On Writing ‘The Methuselah Gene’
I’ve been writing ‘The Methuselah Gene‘ (previous working titles have included ‘All Our Yesterdays’, ‘All Our Tomorrows’ and -very briefly- ‘Time Will Tell’) for almost four years now. It evolved from a mind-bending, time-spanning love story (not much like ‘The Time Traveller’s Wife’ but the same genre) into a much darker tale of death, kidnap and the long-reaching effects of genetic research that I could hardly have anticipated when I wrote the very first line back in 2011!
As all writers know, you start with an idea which mutates with each draft; sometimes you begin with one premise and stick with it until the final draft, changing very little of your core story along the way; sometimes you realise that the original idea just doesn’t work as you get deeper into the plotting and writing, and one small tweak will change the whole premise, hopefully for the better.
‘What if?’ are two words which excite me more than any other when I’m writing. Sometimes they are silent, spoken internally (and occasionally, out loud to myself); sometimes in conversation with family, friends or fellow writers. All those ‘what-ifs’ get noted down (sometimes neatly, more often not) and will be mulled over at length – but when an idea is good, your pen can hardly keep up with your mind… that feeling should almost be made illegal, it’s that good.
The original lead character of the story, Eva, was a widow and a bereaved mother in the very first draft – that much has never changed, although Eva is no longer the central character, and the deaths of her first husband and daughter are twenty-five years in the past. The deaths of her family were accidental in those early drafts – until one day I found myself thinking ‘But what if it wasn’t accidental? What if they were murdered? Who would have done it, and why?’
That question led me down a whole new path, which took the time-slip element of the first version, made it time travel instead, and made Eva’s new partner (Tom) a bereaved parent too. Research into the reason for his son’s death threw in mutated DNA in the form of Progeria, and we were off – the love story became a mystery and a detective story with a science-fiction premise.

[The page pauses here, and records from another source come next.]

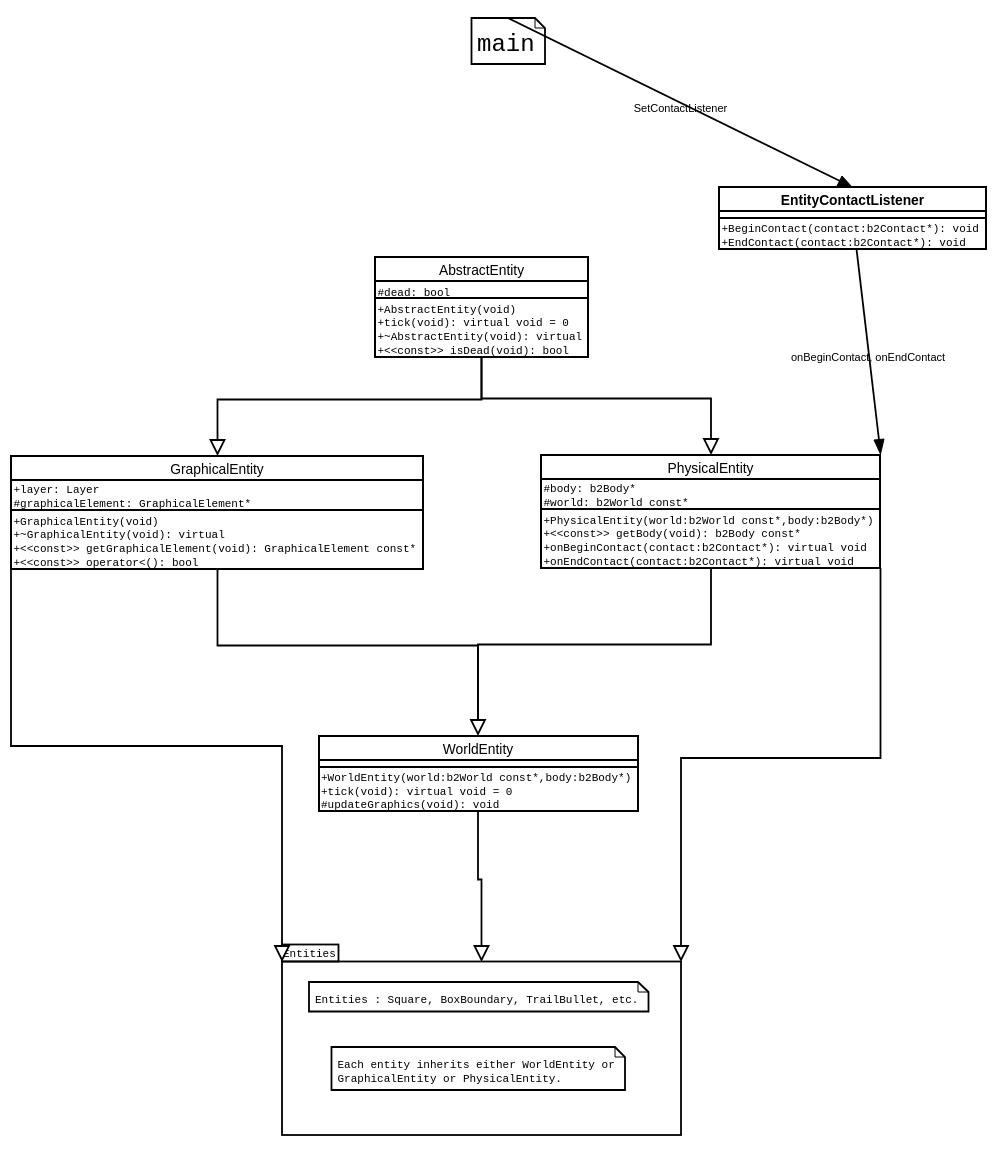
<!DOCTYPE html>
<html lang="en">
<head>
<meta charset="utf-8">
<title>Entity class diagram</title>
<style>
:root { --ink: #000; --paper: #fff; --line: 13.7px; }
* { box-sizing: border-box; margin: 0; padding: 0; }
html, body { width: 997px; height: 1152px; overflow: hidden; background: var(--paper); }
.diagram {
  position: relative; width: 997px; height: 1152px; overflow: hidden;
  color: var(--ink); white-space: nowrap;
  font: 11px/var(--line) "Liberation Mono", monospace;
}
.shapes, .connectors { position: absolute; inset: 0; fill: none; stroke: var(--ink); stroke-width: 1.8; }
.shapes .fold { stroke-width: 1; }
.connectors .hollow { fill: var(--paper); }
.connectors .solid { fill: var(--ink); stroke-width: 1; }

.class {
  position: absolute; display: flex; flex-direction: column;
  border: 2px solid var(--ink); background: var(--paper);
}
.class h2 {
  flex: none; height: 24px; padding-top: 4px; border-bottom: 2px solid var(--ink);
  font: 13.8px/18px "Liberation Sans", sans-serif; text-align: center;
}
.class.active h2 { font-weight: 700; }
.class ul { flex: none; list-style: none; padding: 4.5px 0 0 1.5px; }
.class li { height: var(--line); }
.class .attributes { border-bottom: 2px solid var(--ink); }
.class .attributes.empty { height: 6.5px; padding: 0; }
.class .attributes.one { height: 17px; }
.class .attributes.two { height: 30px; padding-top: 3px; }

.abstract-entity { left: 374px; top: 256px; width: 215px; height: 102px; }
.contact-listener { left: 718px; top: 186px; width: 269px; height: 64px; }
.graphical-entity { left: 10px; top: 455px; width: 414px; height: 115px; }
.physical-entity { left: 540px; top: 454px; width: 341px; height: 115px; }
.world-entity { left: 317.5px; top: 735px; width: 321px; height: 77px; }

.note, .label, .tab { position: absolute; }
.note.main { left: 477px; top: 31px; font-size: 24px; line-height: 28px; }
.note.list { left: 315px; top: 994px; }
.note.rule { left: 337.5px; top: 1059px; }
.tab { left: 283px; top: 947.5px; }
.label { transform: translateX(-50%); font-family: "Liberation Sans", sans-serif; }
.label.set { left: 680.5px; top: 102px; }
.label.contact { left: 868px; top: 351px; }
</style>
</head>
<body>
<main class="diagram">
  <svg class="shapes" width="997" height="1152" viewBox="0 0 997 1152" aria-hidden="true">
    <path d="M471.5 18H535L545 28V64H471.5Z"/>
    <path class="fold" d="M535 18V28H545"/>
    <rect x="282" y="944.5" width="56.5" height="17"/>
    <rect x="282" y="961.5" width="399" height="173.5"/>
    <path d="M309 982H638L648.5 992V1011.5H309Z"/>
    <path class="fold" d="M638 982V992H648"/>
    <path d="M331.5 1047H615L625 1057V1090H331.5Z"/>
    <path class="fold" d="M615 1047V1057H625"/>
  </svg>

  <p class="note main">main</p>

  <section class="class active contact-listener">
    <h2>EntityContactListener</h2>
    <ul class="attributes empty"></ul>
    <ul>
      <li>+BeginContact(contact:b2Contact*): void</li>
      <li>+EndContact(contact:b2Contact*): void</li>
    </ul>
  </section>

  <section class="class abstract-entity">
    <h2>AbstractEntity</h2>
    <ul class="attributes one">
      <li>#dead: bool</li>
    </ul>
    <ul>
      <li>+AbstractEntity(void)</li>
      <li>+tick(void): virtual void = 0</li>
      <li>+~AbstractEntity(void): virtual</li>
      <li>+&lt;&lt;const&gt;&gt; isDead(void): bool</li>
    </ul>
  </section>

  <section class="class graphical-entity">
    <h2>GraphicalEntity</h2>
    <ul class="attributes two">
      <li>+layer: Layer</li>
      <li>#graphicalElement: GraphicalElement*</li>
    </ul>
    <ul>
      <li>+GraphicalEntity(void)</li>
      <li>+~GraphicalEntity(void): virtual</li>
      <li>+&lt;&lt;const&gt;&gt; getGraphicalElement(void): GraphicalElement const*</li>
      <li>+&lt;&lt;const&gt;&gt; operator&lt;(): bool</li>
    </ul>
  </section>

  <section class="class physical-entity">
    <h2>PhysicalEntity</h2>
    <ul class="attributes two">
      <li>#body: b2Body*</li>
      <li>#world: b2World const*</li>
    </ul>
    <ul>
      <li>+PhysicalEntity(world:b2World const*,body:b2Body*)</li>
      <li>+&lt;&lt;const&gt;&gt; getBody(void): b2Body const*</li>
      <li>+onBeginContact(contact:b2Contact*): virtual void</li>
      <li>+onEndContact(contact:b2Contact*): virtual void</li>
    </ul>
  </section>

  <section class="class world-entity">
    <h2>WorldEntity</h2>
    <ul class="attributes empty"></ul>
    <ul>
      <li>+WorldEntity(world:b2World const*,body:b2Body*)</li>
      <li>+tick(void): virtual void = 0</li>
      <li>#updateGraphics(void): void</li>
    </ul>
  </section>

  <p class="tab">Entities</p>
  <p class="note list">Entities : Square, BoxBoundary, TrailBullet, etc.</p>
  <p class="note rule">Each entity inherits either WorldEntity or<br>GraphicalEntity or PhysicalEntity.</p>

  <svg class="connectors" width="997" height="1152" viewBox="0 0 997 1152" aria-hidden="true">
    <defs>
      <polygon id="inherits" class="hollow" points="-7,-14 7,-14 0,0"/>
    </defs>
    <line x1="508" y1="18" x2="840" y2="181"/>
    <polygon class="solid" points="852,187 837,186 842,176"/>
    <line x1="856.5" y1="249" x2="879" y2="440"/>
    <polygon class="solid" points="880.5,454 874,440 884,439"/>
    <polyline points="481.5,357 481.5,399.5 217.5,399.5 217.5,440"/>
    <polyline points="481.5,357 481.5,398.5 711,398.5 711,439"/>
    <polyline points="217.5,569 217.5,645.5 478,645.5 478,720"/>
    <polyline points="711,568 711,644.5 478,644.5 478,720"/>
    <polyline points="11,569 11,746 282,746 282,946"/>
    <polyline points="880.5,568 880.5,758 681,758 681,946"/>
    <polyline points="478,811 478,879.5 481.5,879.5 481.5,946"/>
    <use href="#inherits" x="217.5" y="454"/>
    <use href="#inherits" x="711" y="453"/>
    <use href="#inherits" x="478" y="734"/>
    <use href="#inherits" x="282" y="960"/>
    <use href="#inherits" x="481.5" y="960"/>
    <use href="#inherits" x="681" y="960"/>
  </svg>

  <p class="label set">SetContactListener</p>
  <p class="label contact">onBeginContact, onEndContact</p>
</main>
</body>
</html>
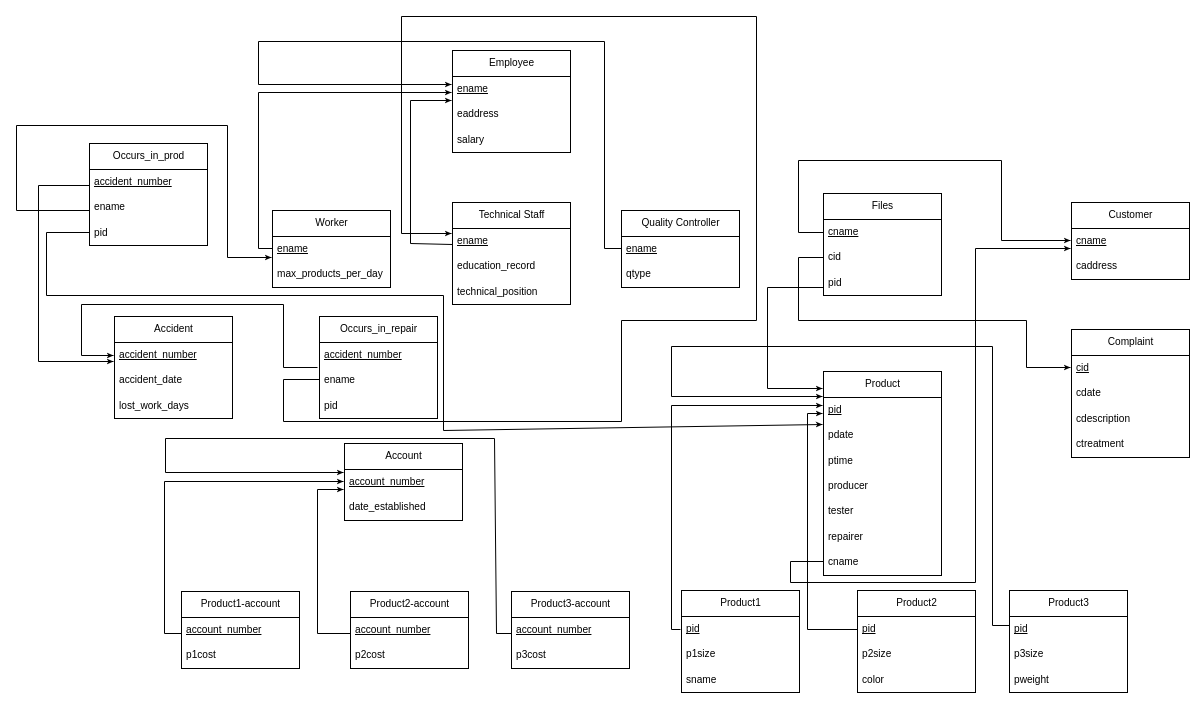
<!DOCTYPE html>
<html lang="en">
<head>
<meta charset="utf-8">
<title>Relational schema</title>
<style>
:root { --ink: #000; --paper: #fff; --row: 25.3px; }
* { box-sizing: border-box; margin: 0; padding: 0; }
html, body { width: 1200px; height: 703px; overflow: hidden; background: var(--paper); }
.schema { position: relative; width: 1200px; height: 703px; color: var(--ink); font: 10.13px/1 "Liberation Sans", Helvetica, Arial, sans-serif; }
.entity { position: absolute; left: var(--x); top: var(--y); width: 119px; border: 1px solid var(--ink); background: var(--paper); }
.entity h2 { display: flex; align-items: center; justify-content: center; height: 25.6px; border-bottom: 1px solid var(--ink); font-size: inherit; font-weight: 400; white-space: nowrap; }
.entity ul { list-style: none; }
.entity li { display: flex; align-items: center; height: var(--row); padding-left: 4px; white-space: nowrap; }
.key { text-decoration: underline; text-underline-offset: 1px; text-decoration-thickness: 1px; text-decoration-skip-ink: none; }
.references { position: absolute; inset: 0; }
.references polyline { fill: none; stroke: var(--ink); stroke-width: 1; }
</style>
</head>
<body>
<main class="schema">
  <section class="entity" style="--x:452px;--y:50px">
    <h2>Employee</h2>
    <ul><li><span class="key">ename</span></li><li>eaddress</li><li>salary</li></ul>
  </section>
  <section class="entity" style="--x:89px;--y:143px">
    <h2>Occurs_in_prod</h2>
    <ul><li><span class="key">accident_number</span></li><li>ename</li><li>pid</li></ul>
  </section>
  <section class="entity" style="--x:272px;--y:210px">
    <h2>Worker</h2>
    <ul><li><span class="key">ename</span></li><li>max_products_per_day</li></ul>
  </section>
  <section class="entity" style="--x:452px;--y:202px">
    <h2>Technical Staff</h2>
    <ul><li><span class="key">ename</span></li><li>education_record</li><li>technical_position</li></ul>
  </section>
  <section class="entity" style="--x:621px;--y:210px">
    <h2>Quality Controller</h2>
    <ul><li><span class="key">ename</span></li><li>qtype</li></ul>
  </section>
  <section class="entity" style="--x:823px;--y:193px">
    <h2>Files</h2>
    <ul><li><span class="key">cname</span></li><li>cid</li><li>pid</li></ul>
  </section>
  <section class="entity" style="--x:1071px;--y:202px">
    <h2>Customer</h2>
    <ul><li><span class="key">cname</span></li><li>caddress</li></ul>
  </section>
  <section class="entity" style="--x:114px;--y:316px">
    <h2>Accident</h2>
    <ul><li><span class="key">accident_number</span></li><li>accident_date</li><li>lost_work_days</li></ul>
  </section>
  <section class="entity" style="--x:319px;--y:316px">
    <h2>Occurs_in_repair</h2>
    <ul><li><span class="key">accident_number</span></li><li>ename</li><li>pid</li></ul>
  </section>
  <section class="entity" style="--x:1071px;--y:329px">
    <h2>Complaint</h2>
    <ul><li><span class="key">cid</span></li><li>cdate</li><li>cdescription</li><li>ctreatment</li></ul>
  </section>
  <section class="entity" style="--x:823px;--y:371px">
    <h2>Product</h2>
    <ul><li><span class="key">pid</span></li><li>pdate</li><li>ptime</li><li>producer</li><li>tester</li><li>repairer</li><li>cname</li></ul>
  </section>
  <section class="entity" style="--x:344px;--y:443px">
    <h2>Account</h2>
    <ul><li><span class="key">account_number</span></li><li>date_established</li></ul>
  </section>
  <section class="entity" style="--x:181px;--y:591px">
    <h2>Product1-account</h2>
    <ul><li><span class="key">account_number</span></li><li>p1cost</li></ul>
  </section>
  <section class="entity" style="--x:350px;--y:591px">
    <h2>Product2-account</h2>
    <ul><li><span class="key">account_number</span></li><li>p2cost</li></ul>
  </section>
  <section class="entity" style="--x:511px;--y:591px">
    <h2>Product3-account</h2>
    <ul><li><span class="key">account_number</span></li><li>p3cost</li></ul>
  </section>
  <section class="entity" style="--x:681px;--y:590px">
    <h2>Product1</h2>
    <ul><li><span class="key">pid</span></li><li>p1size</li><li>sname</li></ul>
  </section>
  <section class="entity" style="--x:857px;--y:590px">
    <h2>Product2</h2>
    <ul><li><span class="key">pid</span></li><li>p2size</li><li>color</li></ul>
  </section>
  <section class="entity" style="--x:1009px;--y:590px">
    <h2>Product3</h2>
    <ul><li><span class="key">pid</span></li><li>p3size</li><li>pweight</li></ul>
  </section>

  <svg class="references" width="1200" height="703" viewBox="0 0 1200 703" aria-label="Foreign key references">
    <defs>
      <marker id="arrow" markerUnits="userSpaceOnUse" markerWidth="8" markerHeight="8" refX="7" refY="4" orient="auto">
        <polygon points="0,1 7,4 0,7 2,4"/>
      </marker>
    </defs>
    <g transform="translate(.5 .5)" marker-end="url(#arrow)">
      <!-- to Employee -->
      <polyline points="621,248 604,248 604,41 258,41 258,84 451,84"/>
      <polyline points="272,248 258,248 258,92 451,92"/>
      <polyline points="452,244 410,243 410,100 451,100"/>
      <!-- to Worker and Technical Staff -->
      <polyline points="89,210 16,210 16,125 227,125 227,257 271,257"/>
      <polyline points="319,379 283,379 283,421 621,421 621,320 756,320 756,16 401,16 401,233 451,233"/>
      <!-- to Accident -->
      <polyline points="89,185 38,185 38,361 113,361"/>
      <polyline points="317,367 283,367 283,304 81,304 81,355 113,355"/>
      <!-- to Customer and Complaint -->
      <polyline points="823,232 798,232 798,160 1001,160 1001,240 1070,240"/>
      <polyline points="823,561 790,561 790,582 975,582 975,248 1070,248"/>
      <polyline points="823,257 798,257 798,320 1026,320 1026,367 1070,367"/>
      <!-- to Product -->
      <polyline points="823,287 767,287 767,388 822,388"/>
      <polyline points="1009,625 992,625 992,346 671,346 671,396 822,396"/>
      <polyline points="680,629 671,629 671,405 822,405"/>
      <polyline points="857,629 807,629 807,413 822,413"/>
      <polyline points="89,232 46,232 46,295 443,295 443,430 822,424"/>
      <!-- to Account -->
      <polyline points="511,633 496,633 494,438 165,438 165,472 343,472"/>
      <polyline points="181,633 164,633 164,481 343,481"/>
      <polyline points="350,633 317,633 317,489 343,489"/>
    </g>
  </svg>
</main>
</body>
</html>
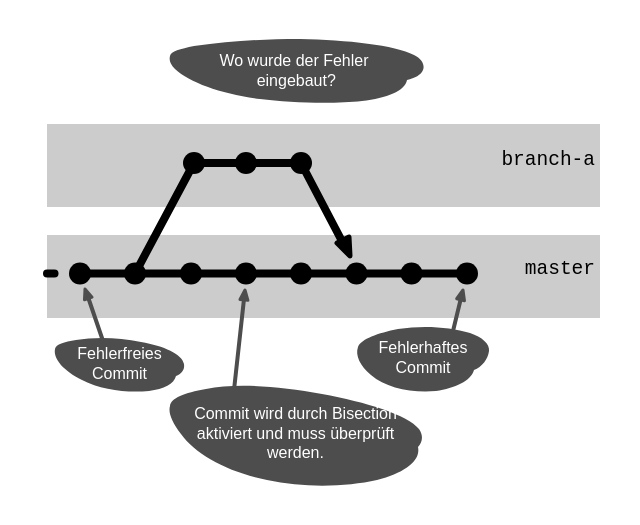
<!DOCTYPE html>
<html lang="de">
<head>
<meta charset="utf-8">
<title>Bisection</title>
<style>
:root { --paper: #fff; --lane: #ccc; --ink: #000; --bubble: #4d4d4d; --bubble-text: #fff; }
* { box-sizing: border-box; margin: 0; }
html, body { overflow: hidden; background: var(--paper); }
.diagram { position: relative; width: 640px; height: 525px; overflow: hidden; background: var(--paper); }
.lanes { position: absolute; left: 47px; top: 124px; width: 553px; display: grid; grid-template-rows: 83px 83px; row-gap: 28px; }
.lane { background: var(--lane); padding: 24px 5px 0 0; text-align: right; font: 19.5px/24px "Liberation Mono", monospace; color: var(--ink); }
.lane-master { padding-top: 22px; }
.graph { position: absolute; left: 0; top: 0; }
.branch { fill: none; stroke: var(--ink); stroke-width: 8; stroke-linejoin: round; }
.commit, .merge-head { fill: var(--ink); }
.merge-head { stroke: var(--ink); stroke-width: 5; stroke-linejoin: round; }
.pointer { stroke: var(--bubble); stroke-width: 4; }
.pointer-head { fill: var(--bubble); stroke: var(--bubble); stroke-width: 3; stroke-linejoin: round; }
.bubble { fill: var(--bubble); }
.note { position: absolute; transform: translateX(-50%); white-space: nowrap; text-align: center; font: 16px/19.5px "Liberation Sans", sans-serif; color: var(--bubble-text); }
.note-question { left: 294px; top: 51px; }
.note-good { left: 119.5px; top: 344px; }
.note-bad { left: 423px; top: 338px; }
.note-bisect { left: 295.5px; top: 404px; }
</style>
</head>
<body>
<main class="diagram">
  <div class="lanes">
    <div class="lane lane-branch">branch-a</div>
    <div class="lane lane-master">master</div>
  </div>

  <svg class="graph" width="640" height="525" viewBox="0 0 640 525" aria-hidden="true">
    <defs>
      <circle id="commit" class="commit" r="11"/>
      <path id="pointer-head" class="pointer-head" d="M0 0L4 10H-4Z"/>
    </defs>

    <g class="branches">
      <path class="branch" stroke-linecap="round" d="M47 273.5H54.5"/>
      <path class="branch" d="M80 273.5H467"/>
      <path class="branch" d="M135 273.5L194 163H301L344 245"/>
      <path class="merge-head" d="M350 256L337 243L349 237Z"/>
    </g>

    <g class="commits">
      <use href="#commit" x="194" y="163"/>
      <use href="#commit" x="246" y="163"/>
      <use href="#commit" x="301" y="163"/>
      <use href="#commit" x="80" y="273.5"/>
      <use href="#commit" x="135" y="273.5"/>
      <use href="#commit" x="191" y="273.5"/>
      <use href="#commit" x="246" y="273.5"/>
      <use href="#commit" x="301" y="273.5"/>
      <use href="#commit" x="356.5" y="273.5"/>
      <use href="#commit" x="411.5" y="273.5"/>
      <use href="#commit" x="467" y="273.5"/>
    </g>

    <g class="pointers">
      <path class="pointer" d="M103 341L88 297M234 390L244 299M453 331L461 298"/>
      <use href="#pointer-head" transform="translate(85 289) rotate(-19)"/>
      <use href="#pointer-head" transform="translate(245 290) rotate(6)"/>
      <use href="#pointer-head" transform="translate(463 290) rotate(14)"/>
    </g>

    <g class="bubbles">
      <path class="bubble" d="M170 56C171 51 180 49 194 46C230 41 262 39 300 39C347 40 395 45 414 55C422 59 425 65 423 70C421 75 415 78 407 80C405 91 387 98 362 101C335 104 290 103 260 99C222 94 190 83 175 69C170 64 169 60 170 56Z"/>
      <path class="bubble" d="M55 349C56 344 64 342 76 340C94 337 118 337 141 342C164 346 182 354 184 364C185 370 181 374 176 376C174 384 164 389 149 391C127 393 101 390 82 380C64 371 53 359 55 349Z"/>
      <path class="bubble" d="M358 347C361 339 378 333 398 329C424 325 450 327 470 333C482 337 490 344 489 351C488 359 482 367 474 370C471 381 455 388 436 391C411 393 386 388 371 375C360 366 355 355 358 347Z"/>
      <path class="bubble" d="M170 406C171 398 184 393 206 389C236 383 279 386 322 394C366 402 408 415 419 429C424 436 422 443 418 447C421 461 404 473 377 480C346 487 304 488 267 480C228 472 196 455 181 434C172 422 168 413 170 406Z"/>
    </g>
  </svg>

  <p class="note note-question">Wo wurde der Fehler<br>&nbsp;eingebaut?</p>
  <p class="note note-good">Fehlerfreies<br>Commit</p>
  <p class="note note-bad">Fehlerhaftes<br>Commit</p>
  <p class="note note-bisect">Commit wird durch Bisection<br>aktiviert und muss überprüft<br>werden.</p>
</main>
</body>
</html>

Although not quite so much of the science in the story is fiction, as it happens, because the research which is key to the central plot is in fact happening right now … which makes this, I hope, the optimum time to tell the story!
Also ‘pursuant to our interests’:
Related to ‘The Methuselah Gene‘ only in that it deals with the science of DNA, the story of Genetic Fingerprinting is about to begin filming in Michael Crompton’s new drama for ITV, ‘Code of A Killer‘.
Starring David Threlfall as Detective David Baker and John Simm as Genetics Professor Alec Jeffreys, ‘Code of A Killer’ tells the true story of how, in 1984, Alec Jeffrey’s ground-breaking research enabled Baker to catch a double killer by using the killer’s unique DNA fingerprint to tie him to the murders.
It is hard to imagine a world where the police don’t have access to Jeffrey’s DNA-Fingerprinting techniques – definitely one to watch!
Produced by World Productions and directed by James Strong, the drama will deal sensitively with the subject matter, and will air on ITV in 2015.